This week we read a story which identifies a more nuanced form of criticism which plagued our ancestors and still exists in our community today. Just after collecting their spoils of war, the tribes of Reuben and Gad approach Moses with a request to remain on the east side of the Jordan along with their wealth. Moses objects, immediately reminding them that staying behind would be to abandon their brethren as they cross into the Promised Land to begin a new life and face real dangers.
Moses then offers a second point of contention, recalling the disastrous results the spies had created when they returned from their mission with critical remarks: “and they saw the land and they dissuaded the hearts of the children of Israel not to come into the land” (Numbers 32:9). There is a difference between these two objections.
Moses’s first objection is one of principle, insisting that Reuben and Gad not abandon their brethren. The message for us here is universal. But the second objection contains a subtle and practical insight. As Rabbi Samson Raphael Hirsch points out in his Torah commentary, Moses uses an unusual word, in fact twice, in this second objection: “dissuade”. The behaviour of Reuven, Gad and the spies is discouraging the children of Israel at a time when they needed to be focused and determined.

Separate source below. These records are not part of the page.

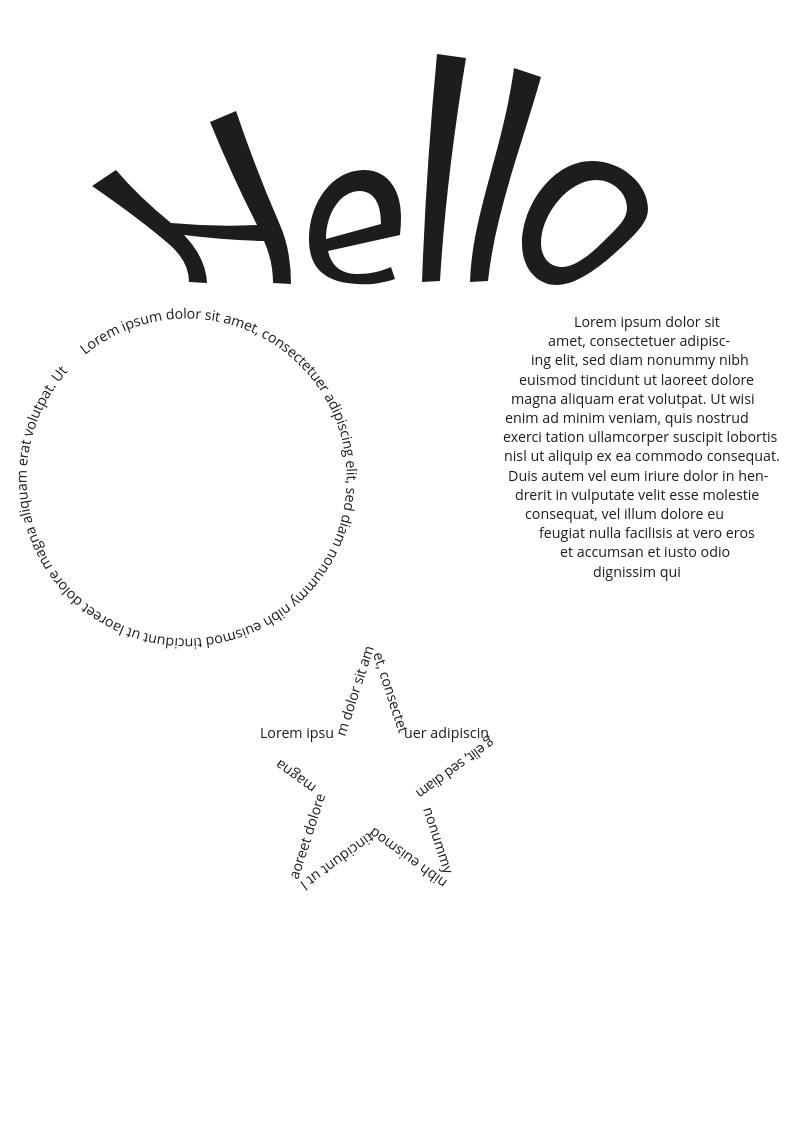
<!DOCTYPE html>
<html lang="la">
<head>
<meta charset="utf-8">
<title>Hello</title>
<style>
:root { --ink: #1d1d1b; --paper: #fff; }
* { margin: 0; padding: 0; box-sizing: border-box; }
html, body { width: 795px; height: 1123px; overflow: hidden; background: var(--paper); }
body { position: relative; color: var(--ink); font: 14.25px/19.2px "Open Sans", "Noto Sans", sans-serif; }
.shapes { position: absolute; inset: 0; display: block; fill: var(--ink); }
.oval-text { position: absolute; left: 503px; top: 312px; width: 292px; display: flex; flex-direction: column; }
.oval-text span { padding-left: var(--in); white-space: nowrap; }
</style>
</head>
<body>
<svg class="shapes" width="795" height="1123" viewBox="0 0 795 1123">
  <defs>
    <path id="ring" d="M85 355A160 160 0 1 1 71 368"/>
  </defs>

  <g id="hello" role="img" aria-label="Hello" fill-rule="evenodd">
    <path d="M92 186L116 170Q138 196 171 223Q215 227 257 225Q233 178 210 122L236 111Q256 170 280 225Q291 250 291 284L273 283Q273 261 264 241Q225 240 184 235Q206 258 207 283L189 282Q189 262 170 245Q140 219 92 186Z"/>
    <path d="M400 235L328 251C332 268 343 274 358 274C372 274 381 271 391 267L395 279C383 283 372 285 357 284C322 282 309 266 309 239C309 203 332 170 364 170C390 170 401 193 401 216Q401 226 400 235ZM326 239L381 224C381 206 376 192 360 191C340 191 326 214 326 239Z"/>
    <path d="M437 54L466 58Q446 180 440 281L422 282Q426 170 437 54Z"/>
    <path d="M514 68L541 77C520 150 495 215 488 281L470 282C472 215 503 150 514 68Z"/>
    <path d="M592 161C622 161 648 184 648 209C648 222 637 232 626 243C604 264 578 285 557 285C535 285 522 266 522 244C522 205 553 161 592 161ZM596 180C568 180 541 215 541 243C541 257 549 267 562 267C577 267 594 251 607 238C618 227 627 219 627 208C627 193 613 180 596 180Z"/>
  </g>

  <text id="circle-text" textLength="981" lengthAdjust="spacing"><textPath href="#ring">Lorem ipsum dolor sit amet, consectetuer adipiscing elit, sed diam nonummy nibh euismod tincidunt ut laoreet dolore magna aliquam erat volutpat. Ut</textPath></text>

  <g id="star-text">
    <text transform="translate(260 738)" textLength="74">Lorem ipsu</text>
    <text transform="translate(345 737) rotate(-72)" textLength="94">m dolor sit am</text>
    <text transform="translate(373 654) rotate(72)" textLength="84">et, consectet</text>
    <text transform="translate(404 738)" textLength="85">uer adipiscin</text>
    <text transform="translate(490 737) rotate(144)" textLength="93">g elit, sed diam</text>
    <text transform="translate(423 809) rotate(72)" textLength="69">nonummy</text>
    <text transform="translate(448 881) rotate(-144)" textLength="92">nibh euismod</text>
    <text transform="translate(369 832) rotate(144)" textLength="86">tincidunt ut l</text>
    <text transform="translate(298 880) rotate(-72)" textLength="89">aoreet dolore</text>
    <text transform="translate(317 786) rotate(-144)" textLength="46">magna</text>
  </g>
</svg>

<p class="oval-text">
  <span style="--in:71px">Lorem ipsum dolor sit</span>
  <span style="--in:45px">amet, consectetuer adipisc-</span>
  <span style="--in:28px">ing elit, sed diam nonummy nibh</span>
  <span style="--in:16px">euismod tincidunt ut laoreet dolore</span>
  <span style="--in:8px">magna aliquam erat volutpat. Ut wisi</span>
  <span style="--in:2px">enim ad minim veniam, quis nostrud</span>
  <span style="--in:0px">exerci tation ullamcorper suscipit lobortis</span>
  <span style="--in:1px">nisl ut aliquip ex ea commodo consequat.</span>
  <span style="--in:5px">Duis autem vel eum iriure dolor in hen-</span>
  <span style="--in:12px">drerit in vulputate velit esse molestie</span>
  <span style="--in:22px">consequat, vel illum dolore eu</span>
  <span style="--in:36px">feugiat nulla facilisis at vero eros</span>
  <span style="--in:57px">et accumsan et iusto odio</span>
  <span style="--in:90px">dignissim qui</span>
</p>
</body>
</html>
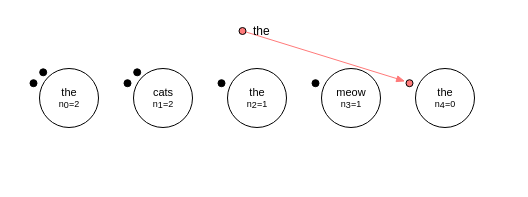
<!DOCTYPE html>
<html lang="en">
<head>
<meta charset="utf-8">
<title>Word seating diagram</title>
<style>
:root { --ink: #000; --paper: #fff; --accent: #ff7a7a; }
* { box-sizing: border-box; }
html, body { margin: 0; }
body { width: 528px; height: 197px; overflow: hidden; background: var(--paper); }
.diagram { position: relative; width: 528px; height: 197px; overflow: hidden; color: var(--ink); font-family: "Liberation Sans", Arial, sans-serif; }
.marks { position: absolute; left: 0; top: 0; display: block; }
.customer { fill: var(--ink); stroke: var(--ink); }
.incoming { fill: var(--accent); stroke: var(--ink); }
.arrow { stroke: var(--accent); }
.arrowhead { fill: var(--accent); stroke: var(--accent); }
.tables { position: absolute; left: 39px; top: 68px; display: flex; gap: 34px; }
.table { width: 60px; height: 60px; border: 1px solid var(--ink); border-radius: 50%; padding-top: 17px; text-align: center; white-space: nowrap; }
.word { display: block; font-size: 11px; line-height: 13px; }
.count { display: block; font-size: 9px; line-height: 11px; }
.count sub { font-size: 9px; line-height: 0; vertical-align: -1px; }
.next-word { position: absolute; left: 253px; top: 24px; font-size: 12px; line-height: 14px; }
</style>
</head>
<body>
<main class="diagram">
  <section class="tables">
    <div class="table"><span class="word">the</span><span class="count">n<sub>0</sub>=2</span></div>
    <div class="table"><span class="word">cats</span><span class="count">n<sub>1</sub>=2</span></div>
    <div class="table"><span class="word">the</span><span class="count">n<sub>2</sub>=1</span></div>
    <div class="table"><span class="word">meow</span><span class="count">n<sub>3</sub>=1</span></div>
    <div class="table"><span class="word">the</span><span class="count">n<sub>4</sub>=0</span></div>
  </section>
  <svg class="marks" width="528" height="197" viewBox="0 0 528 197" aria-hidden="true">
    <g class="customer">
      <circle cx="43.2" cy="72.3" r="3.5"/>
      <circle cx="33.5" cy="83.2" r="3.5"/>
      <circle cx="137.2" cy="72.3" r="3.5"/>
      <circle cx="127.5" cy="83.2" r="3.5"/>
      <circle cx="221.5" cy="83.2" r="3.5"/>
      <circle cx="315.5" cy="83.2" r="3.5"/>
    </g>
    <line class="arrow" x1="246" y1="32" x2="398" y2="79"/>
    <polygon class="arrowhead" points="404,81 396,81.6 397.8,76"/>
    <g class="incoming">
      <circle cx="242.5" cy="31" r="3.5"/>
      <circle cx="409.5" cy="83.2" r="3.5"/>
    </g>
  </svg>
  <span class="next-word">the</span>
</main>
</body>
</html>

Today, we face a similar challenge to that of Reuben and Gad. From a distance we can see the difficulties of life in Israel and the problems we face there as a people. But ambivalence has a disastrous effect on the morale of our brethren who are under enormous pressure. Just as with our ancestors, this ambivalence can discourage an entire generation of our people when they need determination, strength and support.